The Court stated that its review of the record showed that Dr. Markello based his opinion solely on the results of the pelvic exam and the history of sexual abuse given to him by the victim. Further, the Court stated that the pelvic exam was conducted four years after the date of the offenses and only revealed that the victim's hymen was not intact. The Court stated, "Given the limited basis recited by Dr. Markello for his diagnosis, there is nothing in the record to support a conclusion that he was in a better position than the jury to determine whether the victim was sexually abused". Id. at 614, 359 S.E.2d at 466. Based on this conclusion, the Court held that this testimony was not admissible under Rule 702 and that its admission constituted prejudicial error to defendant.

In the present case, Dr. Fisher read his notes into evidence which relayed an interview he conducted with T.P. about the alleged sexual acts defendant committed against her. Dr. Fisher also testified about the physical exam of T.P. which was conducted. He stated, "The findings on examination revealed there was a vaginal discharge, a creamy sort of discharge, from the vagina. The hymenal ring was not intact." As to the vaginal discharge, Dr. Fisher testified that it is a common complaint that adolescents have and that it can occur for non-sexual reasons.

Dr. Fisher also testified that he conducted a rectal exam of T.P. and found no lesions with sores or other evidence of disease present. He conducted tests for sexually transmitted diseases and found none. He also found no tears or scar tissue.

The prosecuting attorney then asked:

Q. Dr. Fisher, based on your interview with [T.P.] and your subsequent examination of her person, did you thereafter make a conclusion or reach a conclusion as to whether or not she had been the victim of sexual or abusive neglect?

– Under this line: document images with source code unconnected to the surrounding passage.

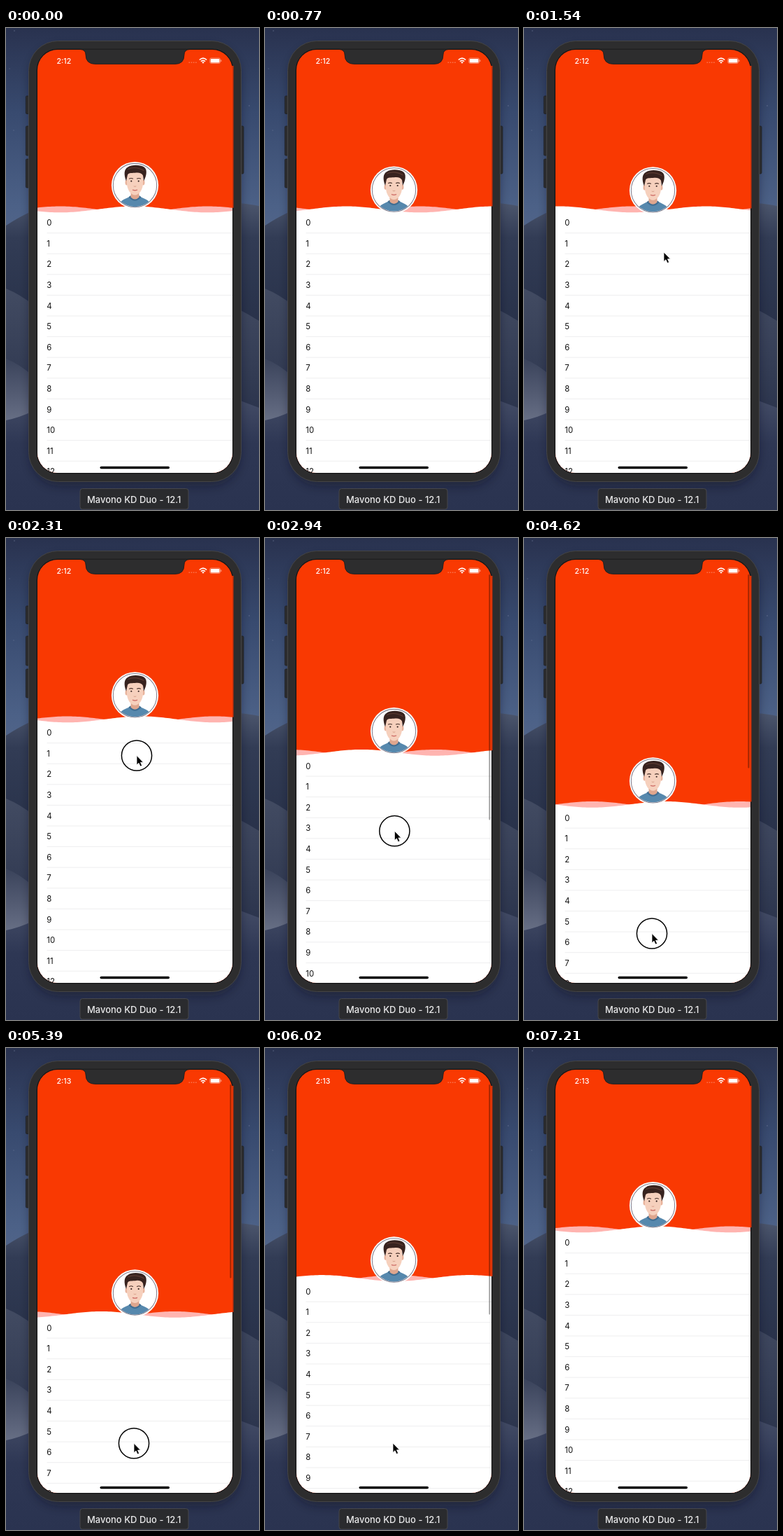
Recreate the animation shown at these times as an HTML page. Size 362 px wide and 688 px high, loop 7.28 s.

```html
<!DOCTYPE html>
<html lang="en">
<head>
<meta charset="utf-8">
<title>Wave header</title>
<style>
html, body { margin: 0; width: 100%; height: 100%; overflow: hidden; background: #2b3350; }
svg { display: block; width: 100vw; height: 100vh; }
text { font-family: Inter, Roboto, sans-serif; }
.row text { font-size: 11.4px; fill: #111; }
.row path { stroke: #ececee; stroke-width: .9; }
.clock { font-size: 10.6px; font-weight: 500; fill: #fff; }
.caption { font-size: 13px; font-weight: 500; fill: #e9e9ea; text-anchor: middle; }
</style>
</head>
<body>
<svg viewBox="0 0 362 688">
  <defs>
    <linearGradient id="sky" x2="0" y2="1">
      <stop offset="0" stop-color="#29324f"/>
      <stop offset=".4" stop-color="#384a6f"/>
      <stop offset=".85" stop-color="#4c6187"/>
      <stop offset="1" stop-color="#526589"/>
    </linearGradient>
    <linearGradient id="far" x2="0" y2="1">
      <stop offset="0" stop-color="#4c566d"/>
      <stop offset=".2" stop-color="#323c55"/>
      <stop offset="1" stop-color="#222b43"/>
    </linearGradient>
    <linearGradient id="mid" x2="0" y2="1">
      <stop offset="0" stop-color="#424b62"/>
      <stop offset="1" stop-color="#252e47"/>
    </linearGradient>
    <linearGradient id="lit" x2="0" y2="1">
      <stop offset="0" stop-color="#3a435b"/>
      <stop offset="1" stop-color="#6b7389"/>
    </linearGradient>
    <linearGradient id="floor" x2="0" y2="1">
      <stop offset="0" stop-color="#434c66"/>
      <stop offset=".4" stop-color="#2e3754"/>
      <stop offset="1" stop-color="#2a3350"/>
    </linearGradient>
    <clipPath id="screen"><rect x="45" y="31" width="279" height="604" rx="29"/></clipPath>
    <clipPath id="disc"><circle r="30.6"/></clipPath>
    <filter id="soft" x="-20%" y="-20%" width="140%" height="140%"><feGaussianBlur stdDeviation="7"/></filter>
  </defs>

  <!-- Wallpaper -->
  <rect width="362" height="300" fill="url(#sky)"/>
  <path d="M0 282Q18 270 40 260L320 249Q342 250 362 254V500H0Z" fill="url(#far)"/>
  <path d="M0 372Q20 380 40 396L330 400Q346 408 362 418V600H0Z" fill="url(#mid)"/>
  <path d="M0 472Q20 480 40 498V570H0Z" fill="url(#lit)"/>
  <path d="M0 560Q20 556 40 546L330 530Q346 536 362 542V688H0Z" fill="url(#floor)"/>
  <g fill="#8f9ab8" opacity=".6">
    <circle cx="12" cy="4" r=".7"/><circle cx="5" cy="58" r=".6"/><circle cx="348" cy="111" r=".7"/><circle cx="11" cy="146" r=".6"/>
  </g>

  <!-- Phone body -->
  <rect x="34" y="26" width="302" height="628" rx="44" fill="#0a0f1d" opacity=".4" filter="url(#soft)"/>
  <g fill="#2c2c2e" stroke="#202124" stroke-width=".8">
    <rect x="28.4" y="97" width="6" height="25.5" rx="1.5"/>
    <rect x="28.4" y="140" width="6" height="42" rx="1.5"/>
    <rect x="28.4" y="187" width="6" height="41" rx="1.5"/>
    <rect x="334" y="140" width="6" height="68" rx="1.5"/>
  </g>
  <rect x="32.5" y="18.5" width="304" height="629" rx="42" fill="#2d2d2e" stroke="#454546"/>

  <!-- Screen -->
  <rect x="44.4" y="30.4" width="280.2" height="605.2" rx="29.6" fill="none" stroke="#141415" stroke-width="1.2"/>
  <rect id="edge" x="322" y="54" width="3.6" fill="#c9310c"/>
  <g clip-path="url(#screen)">
    <rect x="45" y="31" width="279" height="604" fill="#f93902"/>
    <g id="sheet">
      <path id="back" fill="#ffb4b0"/>
      <path id="front" fill="#fff"/>
      <g id="rows"></g>
      <g id="avatar">
        <circle r="33.6" fill="#fff"/>
        <circle r="31.2" fill="#fff" stroke="#85808f" stroke-width="1.1"/>
        <g clip-path="url(#disc)">
          <path d="M-25 32C-23 22-15 20-7 16H7C15 20 23 22 25 32Z" fill="#5688ad"/>
          <path d="M-9 17Q0 27 9 17L7 15H-7Z" fill="#3f6d92"/>
          <path d="M-6 6V17Q0 23 6 17V6Z" fill="#dfa68e"/>
          <ellipse cx="-12" cy="-4" rx="2" ry="3.8" fill="#e9b49d"/>
          <ellipse cx="12" cy="-4" rx="2" ry="3.8" fill="#e9b49d"/>
          <path d="M-11.5-17Q0-23 11.5-17V-3C11.5 6 6 14 0 14S-11.5 6-11.5-3Z" fill="#f6d0bd"/>
          <path d="M-12.5-6C-16-15-16-23-10-26C-5-30 8-29.500 13-26C18-23 17-14 12.500-6L11.500-14C10-17 6-18.500 2-18C-4-17.500-9-18-10.500-15Z" fill="#38231f"/>
          <path d="M-10-23Q0-28 13-21" fill="none" stroke="#5b3a31" stroke-width="1.2"/>
          <g fill="none" stroke="#4a332c" stroke-linecap="round">
            <path d="M-8-9.500Q-5.500-10.700-3-9.500M3-9.500Q5.500-10.700 8-9.500" stroke-width="1.1"/>
            <path d="M-1.400 1.400Q0 2.200 1.400 1.400" stroke="#d39a84"/>
            <path d="M-3 6.600Q0 7.800 3 6.600" stroke="#cf6f68" stroke-width="1.4"/>
          </g>
          <circle cx="-5.200" cy="-6" r="1.100" fill="#33221f"/>
          <circle cx="5.200" cy="-6" r="1.100" fill="#33221f"/>
        </g>
      </g>
    </g>
    <rect id="bar" x="320.4" y="52" width="2" rx="1" fill="#000" fill-opacity=".36"/>
    <rect x="134.5" y="625.8" width="99.5" height="3.4" rx="1.7" fill="#000"/>
  </g>

  <!-- Notch and status bar -->
  <path d="M106 30.5Q114 31 114 38Q114 51.5 128 51.5H242Q255 51.5 255 38Q255 31 263 30.5Z" fill="#2d2d2e"/>
  <path d="M106 30.5Q114 31 114 38Q114 51.5 128 51.5H242Q255 51.5 255 38Q255 31 263 30.5" fill="none" stroke="#1b1a1a" stroke-width=".8"/>
  <text id="clock" class="clock" x="72.5" y="50.6">2:12</text>
  <path d="M261.5 49.2H273" stroke="#fff" stroke-opacity=".3" stroke-width="1.6" stroke-dasharray="1.6 1.6"/>
  <g fill="none" stroke="#fff" stroke-width="1.6">
    <path d="M276.8 45.5Q282 40.6 287.2 45.5M278.9 47.7Q282 44.9 285.1 47.7"/>
  </g>
  <path d="M280.2 48.9Q282 47.5 283.8 48.9L282 50.8Z" fill="#fff"/>
  <rect x="291.7" y="42.9" width="14.8" height="7.6" rx="2" fill="none" stroke="#fff" stroke-opacity=".5" stroke-width=".8"/>
  <rect x="292.7" y="43.9" width="12.8" height="5.6" rx="1.2" fill="#fff"/>
  <path d="M307.8 45.4V48" stroke="#fff" stroke-opacity=".6"/>

  <!-- Device caption -->
  <rect x="106" y="657.5" width="155" height="29.5" rx="3.5" fill="#2a2b2e" stroke="#46474b"/>
  <text class="caption" x="183.2" y="677.6">Mavono KD Duo - 12.1</text>

  <!-- Pointer -->
  <g id="pointer">
    <circle id="ring" r="21.6" fill="none" stroke="#000" stroke-width="1.5"/>
    <path d="M0 0V13.4L3 10.7L5.1 15.5L7.6 14.4L5.5 9.8H9.5Z" fill="#000" stroke="#fff" stroke-width=".8"/>
  </g>
</svg>
<script>
const LOOP = 7280, TICK = 70, PITCH = 29.6;
const LEFT = 45, RIGHT = 324, MID = 184.5;
const WAVE_K = 2 * Math.PI / 211, WAVE_Y = 258.9, WAVE_H = 4.4;
const RELEASE = 5880;
const $ = id => document.getElementById(id);
const set = (id, attrs) => {
  for (const name in attrs) $(id).setAttribute(name, attrs[name]);
};

// Rows of [time, value, ...], eased between neighbours
function track(t, keys) {
  if (t <= keys[0][0]) return keys[0].slice(1);
  for (let i = 1; i < keys.length; i++) {
    const a = keys[i - 1], b = keys[i];
    if (t > b[0]) continue;
    const p = (t - a[0]) / (b[0] - a[0]);
    const e = p * p * (3 - 2 * p);
    return a.slice(1).map((v, j) => v + (b[j + 1] - v) * e);
  }
  return keys[keys.length - 1].slice(1);
}

const POINTER = [
  [1120, 372, 356], [1400, 215, 340], [1540, 200, 320], [2240, 187, 310.5], [2310, 187, 310.5],
  [3640, 183.5, 544.3], [4620, 183, 564.5], [6230, 183, 564], [6580, 372, 556]
];
const PULL = [[2310, 0], [3640, 103], [4620, 121.5]];

function pullAt(t) {
  const [pull] = track(t, PULL);
  if (t < RELEASE) return pull;
  const s = (t - RELEASE) * 0.0104;
  return pull * (1 + s) * Math.exp(-s);
}

// Three wavelengths pass to the left in one loop
function swell(x, t) {
  return WAVE_H * Math.cos(WAVE_K * (x - 183) + 6 * Math.PI * t / LOOP);
}

function wavePath(t, sign) {
  let d = `M${LEFT} 700`;
  for (let x = LEFT; x <= RIGHT; x += 3) d += `L${x} ${(WAVE_Y - sign * swell(x, t)).toFixed(2)}`;
  return d + `V700Z`;
}

function draw(t) {
  const pull = pullAt(t);
  const [px, py] = track(t, POINTER);
  const touching = t >= 2240 && t < RELEASE;
  set('back', { d: wavePath(t, -1) });
  set('front', { d: wavePath(t, 1) });
  set('sheet', { transform: `translate(0 ${pull.toFixed(2)})` });
  set('avatar', { transform: `translate(${MID} ${(229 - swell(MID, t)).toFixed(2)})` });
  set('edge', { height: WAVE_Y - 54 + pull - Math.abs(swell(RIGHT, t)) });
  set('bar', { height: 398 - pull, opacity: Math.min(1, pull / 15) });
  set('pointer', {
    transform: `translate(${px} ${py})`,
    visibility: t >= 1120 && t < 6580 ? 'visible' : 'hidden'
  });
  set('ring', { opacity: touching ? 1 : 0 });
  $('clock').textContent = t < 5320 ? '2:12' : '2:13';
}

$('rows').innerHTML = Array.from({ length: 13 }, (_, i) => {
  const y = 278 + i * PITCH;
  return `<g class="row"><text x="58.3" y="${y + 4.1}">${i}</text><path d="M58.5 ${y + 14.6}H324"/></g>`;
}).join('');

const start = performance.now();
function frame() {
  const t = (performance.now() - start) % LOOP;
  draw(Math.floor(t / TICK) * TICK);
  requestAnimationFrame(frame);
}
frame();
</script>
</body>
</html>
```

The defendant objected to Dr. Fisher answering this question, which objection the trial court overruled. Dr. Fisher answered, "It was my opinion that she had been sexually abused over a long period of time based on my exam."

Thus, like the expert in Trent, Dr. Fisher based his opinion only on his interview with T.P. in which she related a history of sexual abuse and the fact that her hymenal ring was not intact. Given the limited bases for Dr. Fisher's opinion, there is nothing in the record to support a conclusion that he was in a better position than the jury to determine whether the victim was sexually abused. We hold, therefore, that it was error to admit this testimony into evidence.

We also hold that in the present case the error was prejudicial. "Defendant is entitled to a new trial if there is a `reasonable possibility that, had the error . . . not been committed, a different result would have been reached . . . .'" Trent, 320 N.C. at 615, 359 S.E.2d at 466; N.C. Gen. Stat. 15A-1443(a). The central contest in the present case is one of credibility. The record contains considerable evidence of conflict in the family arising out of defendant's second marriage to Kelly Parker and the relationship between Kelly Parker, T.P., and the Hawkins family. Further, the record contains evidence that prior to his marriage to Kelly Parker, defendant had a normal father-daughter relationship with T.P. We cannot say that, under the facts of this case, there was no reasonable possibility of a different result had the error not occurred, and defendant is, therefore, entitled to a new trial.

Based on this holding, we decline to address defendant's remaining assignments of error.

New trial.

Judges WELLS and MARTIN concur.